Adolescence is a time of increasing autonomy, but that doesn’t mean disconnecting from parents and family. In fact, independent adolescents are close to their parents, like doing things with their family, and have relatively few conflicts with parents.
We know that:
Giving adolescents age-appropriate freedom helps build independence and confidence. And, the opposite is also true. Adolescents who are over-protected or whose parents are intrusive often have difficulty separating from them and may have less social self-confidence.
What can parents do?
- Know your child; adolescents are ready for more independence at different ages. Try to encourage independence at a level that is comfortable for your youth.
- Make decisions together and help your teen recognize that independence also comes with responsibility.
- Start with small things and build from there. When teens can make their own decisions about what courses to take or about when and how to do their homework, they develop confidence that can be applied to other issues (and you have more confidence about their ability to take responsibility).
- Let your teen know that you care about him or her; adolescence is a time of transition, and teens need to know they are loved and huggable (They really are!).
This is posted in conjunction with Oregon Parenting Education Week 2012
The Hallie Ford Center for Healthy Children and Families promotes the development and well being of children, youth, and families by generating, translating, and sharing research-based knowledge.
The Oregon Parenting Education Collaborative (OPEC) supports delivery of high quality parenting education programs and collaborative efforts to strengthen regional parenting education systems.
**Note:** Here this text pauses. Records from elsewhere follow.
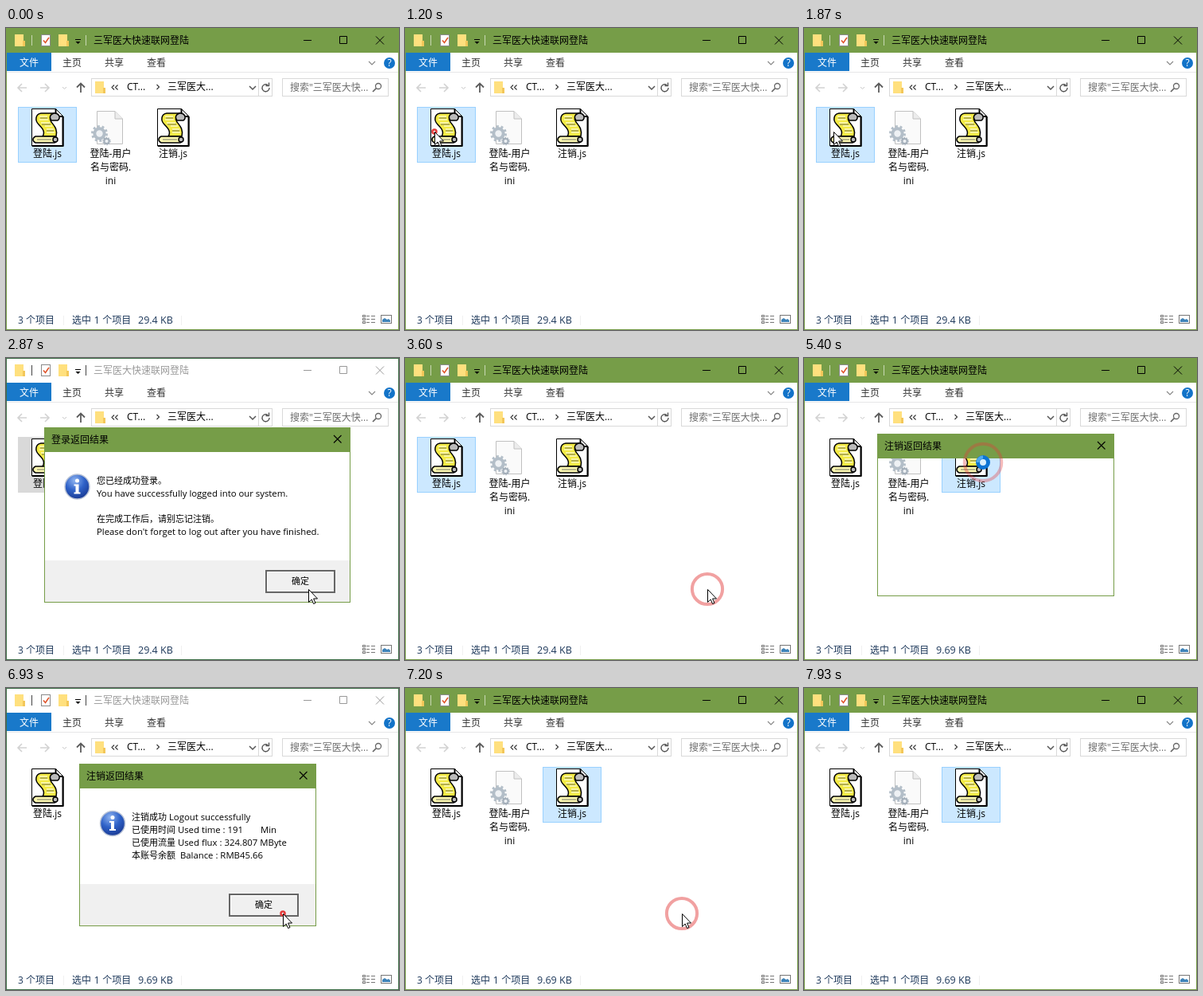
Write an HTML page that moves like this. It is 494 px wide and 379 px high and loops after 7.99 s.

```html
<!DOCTYPE html>
<html lang="zh-CN">
<head>
<meta charset="utf-8">
<style>
html, body { margin: 0; width: 100%; height: 100%; overflow: hidden; background: #fff; }
svg { display: block; }
text { font-family: "Noto Sans CJK SC", "Noto Sans CJK", sans-serif; white-space: pre; }
tspan { font-family: "Open Sans", sans-serif; }
.mid { text-anchor: middle; }
.line { fill: none; stroke: #000; }
.bar { fill: #769d48; }
.edge { fill: none; stroke: #769d48; }
.sep { stroke: #c9d8b4; }
.off > .bar { fill: #fff; }
.off > .edge { stroke: #3f7048; }
.off > .sep { stroke: #444; }
.off > .caption { fill: #999; }
.off > .buttons { stroke: #999; }
</style>
</head>
<body>
<script>
const FRAME = 200 / 3, LOOP = 7990;

// Latin runs get their own font and size inside a CJK line.
function text(x, y, str, { size = 12, latin = 12, fill = '#000', cls = '' } = {}) {
  const runs = str.replace(/[ -~]+/g, s => `<tspan font-size="${latin}">${s}</tspan>`);
  return `<text x="${x}" y="${y}" font-size="${size}" fill="${fill}" class="${cls}">${runs}</text>`;
}
const rect = (x, y, w, h, fill, extra = '') =>
  `<rect x="${x}" y="${y}" width="${w}" height="${h}" fill="${fill}" ${extra}/>`;
const line = (d, color = '#000', width = 1) =>
  `<path d="${d}" fill="none" stroke="${color}" stroke-width="${width}"/>`;
const at = (x, y, body, attrs = '') => `<g transform="translate(${x} ${y})" ${attrs}>${body}</g>`;

const folder = (x, y) => at(x, y,
  `<path d="M0 0H11V8H13V15H0Z" fill="#ffe07e"/><path d="M10 8H13V15H10Z" fill="#f3c75a"/>`);

const scriptIcon = (x, y) => at(x, y,
  `<path d="M.5 .5H30.5L40 10V47H.5Z" fill="#fff" stroke="#000"/>
   <path d="M30.5 .5V10H40M39.5 10V47H1" class="line" stroke-width="2"/>
   <g stroke="#000" stroke-width="1.5">
     <path d="M12 6H28C23 9 22 13 25 17C29 22 33 26 31 35H14C18 29 13 24 9 20C4 15 5 7 12 6Z" fill="#f3ea45"/>
     <path d="M28 6C35 5 37 12 33 15H25C22 11 23 8 28 6Z" fill="#bbb"/>
     <path d="M5 35H28C33 35 33 43 28 43H5C1 41 1 37 5 35Z" fill="#fbf7b0"/>
     <circle cx="30" cy="39" r="3" fill="#bbb"/>
   </g>` +
  line('M10 10H20M10 14H21M12 18H23M17 22H26M19 26H28M19 30H29', '#fff', 1.2) +
  line('M11 12H20M13 20H24M19 28H28M7 39H25', '#555', .8));

const gear = (x, y, r, color) =>
  `<circle cx="${x}" cy="${y}" r="${r * .9}" fill="none" stroke="${color}" stroke-width="${r * .3}"
    stroke-dasharray="${r * Math.PI * .09}"/>
   <circle cx="${x}" cy="${y}" r="${r * .62}" fill="#eef1f4" stroke="${color}" stroke-width="${r * .4}"/>`;

const iniIcon =
  `<path d="M114.5 104.5H137L146.5 114V145.5H114.5Z" fill="#fafafa" stroke="#c0c0c0"/>
   <path d="M137 104.5V114H146.5" fill="#ececec" stroke="#c0c0c0"/>` +
  gear(117.5, 132.5, 10, '#b3bec8') + gear(126.5, 142, 5, '#a4afba');

const cell = (id, x) => rect(x + .5, 99.5, 73, 69, 'none', `id="${id}"`);

const explorer = `<g id="win">
  ${rect(0, 0, 494, 379, '#fff')}
  <rect class="bar" width="494" height="31"/>
  ${folder(11, 8)}${folder(66, 8)}
  <path class="sep" d="M32.5 9V22M100.5 9V22"/>
  ${rect(44.5, 8.5, 11, 14, '#fff', 'stroke="#8a8a8a"')}
  ${line('M47 15.500L49.5 18.500L54 12', '#e0542b', 1.6)}
  <path d="M87 14.5H94" class="line"/><path d="M87.5 17H93.5L90.5 20Z"/>
  ${text(110, 20, '三军医大快速联网登陆', { cls: 'caption' })}
  <path class="line buttons" d="M374 15.5H384M419.5 10.5H428.5V19.5H419.5ZM465 10.500L475 20.500M475 10.500L465 20.500"/>
  ${rect(1, 31, 56, 23, '#1979ca')}${line('M1 55.500H493', '#e6e7e8')}
  ${text(17, 48, '文件', { fill: '#fff' })}
  ${['主页', '共享', '查看'].map((s, i) => text(71 + 53 * i, 48, s, { fill: '#333' })).join('')}
  ${line('M456 42L460 46L464 42', '#888', 1.2)}
  <circle cx="482" cy="44" r="7" fill="#1273c8"/>
  ${text(482, 48, '?', { fill: '#fff', cls: 'mid' })}
  ${line('M26 75H15.500M20 70L15 75L20 80M43 75H53.500M49 70L54 75L49 80', '#d2d2d2', 1.6)}
  ${line('M71 74L73.500 76.500L76 74', '#c8c8c8')}
  ${line('M94 81V70M89 74.500L94 69.500L99 74.500', '#5c5c5c', 1.8)}
  ${rect(107.5, 63.5, 227, 22, '#fff', 'stroke="#d9d9d9"')}${line('M317.500 64V86', '#d9d9d9')}
  ${folder(112, 67)}
  ${line('M136 71.500L133 74.500L136 77.500M140.500 71.500L137.500 74.500L140.500 77.500M189.500 71L192.500 74L189.500 77', '#333', 1.1)}
  ${text(152, 78, 'CT...')}${text(203, 78, '三军医大...')}
  ${line('M306 73L310 77L314 73', '#555', 1.5)}
  ${line('M329 71.500A4.500 4.500 0 1 0 331 75M326.500 72.500H330.500V68.500', '#555', 1.4)}
  ${rect(347.5, 63.5, 133, 22, '#fff', 'stroke="#d9d9d9"')}
  ${text(357, 79, '搜索"三军医大快...', { fill: '#6d6d6d' })}
  <circle cx="468" cy="73" r="3.500" fill="none" stroke="#666" stroke-width="1.300"/>
  ${line('M465.500 75.500L461 80', '#666', 1.700)}
  ${cell('loginCell', 15)}${cell('logoutCell', 173)}
  ${scriptIcon(32, 101)}${scriptIcon(190, 101)}${iniIcon}
  ${text(52, 162, '登陆.js', { cls: 'mid' })}
  ${['登陆-用户', '名与密码.', 'ini'].map((s, i) => text(131.5, 162 + 17 * i, s, { cls: 'mid' })).join('')}
  ${text(210, 162, '注销.js', { cls: 'mid' })}
  ${text(15, 371, '3 个项目', { fill: '#1e395b' })}${line('M72.500 361V373M220.500 361V373', '#f0f0f0')}
  ${text(83, 371, '选中 1 个项目', { fill: '#1e395b', latin: 13 })}
  <text id="size" x="166" y="371" fill="#1e395b"><tspan font-size="12.500"></tspan></text>
  ${[361, 365, 369].map(y => rect(448.5, y - .5, 3, 2, '#fff', 'stroke="#777"') +
    line(`M453 ${y + .5}H457M459 ${y + .5}H464`, '#777')).join('')}
  ${rect(471.5, 360.5, 13, 10, '#fff', 'stroke="#777"')}
  <path d="M473 369V366L476 364L479 366L481 365L483 367V369Z" fill="#3f83b8"/>
  <rect class="edge" x=".5" y=".5" width="493" height="378"/>
</g>`;

function infoIcon(x, y) {
  return `<circle cx="${x}" cy="${y}" r="15.500" fill="url(#ball)" stroke="#b9c3d6" stroke-width="1.500"/>` +
    at(x, y, `<circle cy="-7.500" r="2.500" fill="#fff"/>
      <path d="M-4 -3H2V7H4V9H-4V7H-2V-1H-4Z" fill="#fff"/>`);
}

function dialog(id, { x, y, w, h, title, icon, lines, button }) {
  const bx = x + w - button, by = y + h - 41;
  const small = { size: 11, latin: 11.35 };
  const body = rect(x, y + 30, w, h - 30, '#fff') + rect(x, y + h - 53, w, 53, '#f0f0f0') +
    infoIcon(...icon) +
    lines.map(([lx, ly, s]) => text(lx, ly, s, small)).join('') +
    rect(bx + 1, by + 1, 86, 27, '#f0f0f0', 'stroke="#666" stroke-width="2"') +
    line(`M${bx + 2.5} ${by + 26}V${by + 2.5}H${bx + 85}`, '#fff') +
    text(bx + 44, by + 18, '确定', { ...small, cls: 'mid' });
  return `<g id="${id}"><g>${body}</g>
    <rect class="bar" x="${x}" y="${y}" width="${w}" height="31"/>
    ${text(x + 9, y + 20, title)}
    ${line(`M${x + w - 21} ${y + 10}l9.500 9.500m0 -9.500l-9.500 9.500`, '#000', 1.1)}
    <rect class="edge" x="${x + .5}" y="${y + .5}" width="${w - 1}" height="${h - 1}"/></g>`;
}

const dialogs = dialog('login', {
  x: 48, y: 87, w: 385, h: 220, title: '登录返回结果', icon: [89.5, 161.5], button: 107,
  lines: [
    [114, 158, '您已经成功登录。'],
    [114, 174, 'You have successfully logged into our system.'],
    [114, 206, '在完成工作后，请别忘记注销。'],
    [114, 222, "Please don't forget to log out after you have finished."]]
}) + dialog('logout', {
  x: 92, y: 95, w: 298, h: 204, title: '注销返回结果', icon: [134, 170], button: 110,
  lines: [
    [158, 166, '注销成功 Logout successfully'],
    [158, 182, '已使用时间 Used time : 191'], [320, 182, 'Min'],
    [158, 198, '已使用流量 Used flux : 324.807 MByte'],
    [158, 214, '本账号余额  Balance : RMB45.66']]
});

document.body.innerHTML = `<svg width="494" height="379" viewBox="0 0 494 379">
  <defs><radialGradient id="ball" cx=".4" cy=".25" r=".8">
    <stop offset="0" stop-color="#8fb4f0"/><stop offset=".5" stop-color="#2f62c8"/><stop offset="1" stop-color="#17368f"/>
  </radialGradient></defs>
  ${explorer}${dialogs}<g id="rings"></g>
  <path id="arrow" d="M.5 .500V16.500L4.200 13L6.600 18.500L9 17.500L6.600 12H11.500Z" fill="#fff" stroke="#000"/>
  <g id="busy"><circle r="6.500" fill="#d8eefc" stroke="#0c74d4" stroke-width="5"/>
    <path d="M-6.500 0A6.500 6.500 0 0 1 0 -6.500" fill="none" stroke="#4fa9ee" stroke-width="4"/></g>
</svg>`;

const $ = id => document.getElementById(id);
const show = (el, on) => el.setAttribute('visibility', on ? 'inherit' : 'hidden');

// Pointer path: [tick, x, y]
const path = [
  [12, 19, 134], [15, 37, 130], [37, 37, 130], [43, 380, 290], [59, 380, 290],
  [66, 225, 131], [91, 225, 131], [97, 348, 283], [115, 348, 283], [118, 37, 259]];
const clicks = [18, 21, 50, 72, 76, 104];
const opened = { login: [29, 52], logout: [81, 106] };

function pointer(n) {
  const i = path.findIndex(p => p[0] >= n);
  if (i < 1) return path[i ? path.length - 1 : 0].slice(1);
  const [a, ax, ay] = path[i - 1], [b, bx, by] = path[i];
  const u = (n - a) / (b - a), e = u * u * (3 - 2 * u);
  return [ax + (bx - ax) * e, ay + (by - ay) * e];
}

function paint(el, fill, stroke) {
  el.setAttribute('fill', fill);
  el.setAttribute('stroke', stroke);
}

function draw(n) {
  const [x, y] = pointer(n);
  let modal = false, loading = false;
  for (const [id, [from, to]] of Object.entries(opened)) {
    const on = n >= from && n < to;
    show($(id), on);
    show($(id).firstElementChild, on && n > from);
    modal ||= on && n > from;
    loading ||= n === from;
  }
  $('win').setAttribute('class', modal ? 'off' : '');

  const second = n >= 73;
  const selected = second ? $('logoutCell') : $('loginCell');
  const over = !modal && x >= 173 && x < 247 && y >= 99 && y < 169;
  paint($('loginCell'), 'none', 'none');
  paint($('logoutCell'), over ? '#e5f3ff' : 'none', over ? '#e5f3ff' : 'none');
  if (modal && n >= 38) paint(selected, '#d9d9d9', '#d9d9d9');
  else paint(selected, '#cce8ff', '#99d1ff');
  $('size').firstElementChild.textContent = second ? '9.69 KB' : '29.4 KB';

  $('rings').innerHTML = clicks.map(c => {
    const age = n - c;
    if (age < 0 || age > 6) return '';
    const [cx, cy] = pointer(c);
    return `<circle cx="${cx}" cy="${cy}" r="${2.5 + 4.15 * age}" fill="none" stroke="#e23b3b"
      stroke-width="${Math.min(4, 2.5 + age * .5)}" opacity="${1 - age * .13}"/>`;
  }).join('');

  const visible = n >= 12 && n < 119;
  show($('arrow'), visible && !loading);
  show($('busy'), visible && loading);
  $('arrow').setAttribute('transform', `translate(${Math.round(x)} ${Math.round(y)})`);
  $('busy').setAttribute('transform', `translate(${x} ${y})`);
}

function tick() {
  draw(Math.floor((performance.now() % LOOP + 5) / FRAME) % 120);
  requestAnimationFrame(tick);
}
tick();
</script>
</body>
</html>
```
OPEC is a partnership of four of Oregon’s largest foundations (The Oregon Community Foundation, The Ford Family Foundation, The Meyer Memorial Trust and The Collins Foundation) and Oregon State University.